        My argument is that as we go forward, the new panoply of distribution choices is going to undermine the traditional model and fewer people will be able to make livings as full-time musicians. Almost certainly, there will still be plenty of folks who manage it, so examples of successful bands don’t do much to overturn the argument. Instead, one has to look at the amount of money people are paying for music, and how much of that money is ending up in the pockets of the musicians. Absent the actual relevant facts and figures, I’m not sure we can go much farther in this argument.Report

        • Avatar Will says:

          @William Brafford, Musicians have always made their money from performance.
          To my knowledge (which is somewhat dated, granted), the standard recording contract pays the band (to divvy up however they want) 5% for the recording (performance) and 5% for the songwriting. This is from profits from total sales. Total sales is really about half of what is actually sold, because there’s all sorts of ways that the company can make exclusions (breakage being the big one).
          So, on a low-budget recording with a $25,000 total budget, at an avg price of $10/CD, they would have to sell 100,000 copies to collect anything beyond the initial advance (that $25,000 is really an advance): 5% of $10 = $0.50; $25,000 / $0.50 x 2 = 100,000.
          If the band wrote all their own songs, they could break even at 50,000.
          Concerts are usually at a set fee, and rehearsals are at the top end. It’s accrual-based accounting, so over-runs and under-runs are figured in over a period of time.
          At one level, $1200 a night is top pay (it’s probably more now), and at another level $8000 is good for an opener. A lot of that goes into expenses, and the band members get about 10 to 15% of that apiece.
          That’s the trade-off. The record companies want their product sold, and the best way to do it (legally) is with a successful tour. Paying a program manager to play your song works well too, but it’s not strictly legal, even though the practice is widespread.

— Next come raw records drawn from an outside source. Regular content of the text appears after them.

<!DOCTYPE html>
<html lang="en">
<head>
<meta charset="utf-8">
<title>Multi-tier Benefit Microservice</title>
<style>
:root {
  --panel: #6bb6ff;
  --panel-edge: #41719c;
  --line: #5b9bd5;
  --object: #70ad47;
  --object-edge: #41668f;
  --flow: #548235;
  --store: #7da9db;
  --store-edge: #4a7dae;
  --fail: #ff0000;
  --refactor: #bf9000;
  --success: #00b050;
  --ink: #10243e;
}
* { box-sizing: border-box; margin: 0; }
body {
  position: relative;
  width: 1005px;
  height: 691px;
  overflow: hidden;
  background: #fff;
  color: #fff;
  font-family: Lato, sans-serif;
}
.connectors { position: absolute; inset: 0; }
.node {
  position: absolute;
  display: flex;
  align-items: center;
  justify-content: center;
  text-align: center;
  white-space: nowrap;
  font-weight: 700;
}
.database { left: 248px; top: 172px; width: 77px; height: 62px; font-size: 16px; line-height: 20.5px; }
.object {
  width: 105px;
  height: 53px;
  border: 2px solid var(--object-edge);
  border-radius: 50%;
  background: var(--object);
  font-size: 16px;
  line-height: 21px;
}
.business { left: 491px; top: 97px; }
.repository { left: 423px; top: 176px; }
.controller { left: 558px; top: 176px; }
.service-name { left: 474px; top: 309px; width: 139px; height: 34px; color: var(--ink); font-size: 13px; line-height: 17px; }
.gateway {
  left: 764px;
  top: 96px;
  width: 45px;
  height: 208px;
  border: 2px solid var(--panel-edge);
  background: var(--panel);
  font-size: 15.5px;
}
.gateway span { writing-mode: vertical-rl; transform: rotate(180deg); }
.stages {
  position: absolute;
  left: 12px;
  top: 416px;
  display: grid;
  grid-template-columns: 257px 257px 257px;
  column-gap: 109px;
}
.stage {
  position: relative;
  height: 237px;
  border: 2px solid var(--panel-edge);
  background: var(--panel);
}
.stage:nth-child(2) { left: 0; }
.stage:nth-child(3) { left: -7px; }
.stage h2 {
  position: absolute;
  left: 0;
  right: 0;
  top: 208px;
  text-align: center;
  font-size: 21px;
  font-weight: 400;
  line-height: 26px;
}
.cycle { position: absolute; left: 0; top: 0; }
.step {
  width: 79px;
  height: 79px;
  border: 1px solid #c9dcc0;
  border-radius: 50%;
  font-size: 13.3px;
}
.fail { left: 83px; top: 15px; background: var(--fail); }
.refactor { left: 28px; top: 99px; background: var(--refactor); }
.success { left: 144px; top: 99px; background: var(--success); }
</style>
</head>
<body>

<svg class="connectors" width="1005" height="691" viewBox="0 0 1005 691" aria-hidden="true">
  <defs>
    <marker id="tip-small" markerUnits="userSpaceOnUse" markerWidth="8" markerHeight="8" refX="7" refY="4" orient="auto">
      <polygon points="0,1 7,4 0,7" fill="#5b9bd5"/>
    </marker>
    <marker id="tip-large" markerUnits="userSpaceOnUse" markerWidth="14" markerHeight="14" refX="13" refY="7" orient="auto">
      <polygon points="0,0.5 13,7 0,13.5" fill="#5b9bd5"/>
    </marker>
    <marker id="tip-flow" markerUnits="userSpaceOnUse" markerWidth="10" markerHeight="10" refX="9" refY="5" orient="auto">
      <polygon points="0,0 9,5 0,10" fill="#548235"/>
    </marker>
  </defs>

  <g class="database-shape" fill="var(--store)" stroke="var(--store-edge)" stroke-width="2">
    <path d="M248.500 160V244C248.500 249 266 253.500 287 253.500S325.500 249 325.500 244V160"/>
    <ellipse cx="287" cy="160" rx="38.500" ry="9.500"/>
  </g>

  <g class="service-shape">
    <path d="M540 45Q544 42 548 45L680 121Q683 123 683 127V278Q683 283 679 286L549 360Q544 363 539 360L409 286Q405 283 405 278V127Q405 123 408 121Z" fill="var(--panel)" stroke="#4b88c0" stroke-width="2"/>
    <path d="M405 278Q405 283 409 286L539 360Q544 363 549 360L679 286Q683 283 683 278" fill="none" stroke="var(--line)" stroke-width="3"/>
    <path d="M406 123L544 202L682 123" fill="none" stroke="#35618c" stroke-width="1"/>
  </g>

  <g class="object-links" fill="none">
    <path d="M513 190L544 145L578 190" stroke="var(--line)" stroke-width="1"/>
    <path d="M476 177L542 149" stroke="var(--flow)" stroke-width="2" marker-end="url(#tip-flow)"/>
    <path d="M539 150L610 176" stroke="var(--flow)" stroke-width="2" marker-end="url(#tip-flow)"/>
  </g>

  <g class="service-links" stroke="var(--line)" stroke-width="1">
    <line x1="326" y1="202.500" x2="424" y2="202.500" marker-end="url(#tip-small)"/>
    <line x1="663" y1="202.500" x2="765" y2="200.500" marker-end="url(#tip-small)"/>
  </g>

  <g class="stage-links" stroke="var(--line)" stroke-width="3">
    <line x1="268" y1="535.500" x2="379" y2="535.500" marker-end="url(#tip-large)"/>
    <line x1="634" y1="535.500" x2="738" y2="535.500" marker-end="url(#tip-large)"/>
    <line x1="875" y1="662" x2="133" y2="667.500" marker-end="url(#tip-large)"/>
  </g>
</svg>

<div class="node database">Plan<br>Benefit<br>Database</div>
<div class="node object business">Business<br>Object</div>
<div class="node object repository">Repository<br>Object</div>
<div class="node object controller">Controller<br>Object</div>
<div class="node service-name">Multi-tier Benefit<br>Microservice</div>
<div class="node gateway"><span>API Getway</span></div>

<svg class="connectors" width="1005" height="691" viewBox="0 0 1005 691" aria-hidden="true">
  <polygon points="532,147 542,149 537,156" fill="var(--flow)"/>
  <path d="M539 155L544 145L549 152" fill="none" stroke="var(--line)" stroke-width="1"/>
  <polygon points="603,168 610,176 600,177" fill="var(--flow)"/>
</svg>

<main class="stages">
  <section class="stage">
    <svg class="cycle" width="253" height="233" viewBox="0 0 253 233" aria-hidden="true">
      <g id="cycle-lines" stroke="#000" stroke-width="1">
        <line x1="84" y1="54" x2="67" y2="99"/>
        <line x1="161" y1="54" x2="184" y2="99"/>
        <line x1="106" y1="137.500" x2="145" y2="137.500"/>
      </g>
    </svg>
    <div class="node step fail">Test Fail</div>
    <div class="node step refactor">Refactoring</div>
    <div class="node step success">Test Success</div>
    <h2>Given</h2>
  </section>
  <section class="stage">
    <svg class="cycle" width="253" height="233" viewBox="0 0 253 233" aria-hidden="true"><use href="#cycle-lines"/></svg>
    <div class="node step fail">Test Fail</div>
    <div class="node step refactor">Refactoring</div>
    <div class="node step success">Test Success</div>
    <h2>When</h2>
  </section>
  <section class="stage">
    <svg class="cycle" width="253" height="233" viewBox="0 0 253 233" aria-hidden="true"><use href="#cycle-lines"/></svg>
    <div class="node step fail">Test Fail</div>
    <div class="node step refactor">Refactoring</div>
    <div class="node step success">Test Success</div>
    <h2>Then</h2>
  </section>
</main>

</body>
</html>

          The band wants to make money. Too much off time and not enough money are both really bad for holding a band together. Once they get to where they’re the big fish in the little pond, they need the record company to bring them into a bigger pond where they’re a lot smaller fish. They need the money to do that, and they need the contacts.
          Record companies aren’t all evil. These are people that really love music, or they wouldn’t be doing it.Report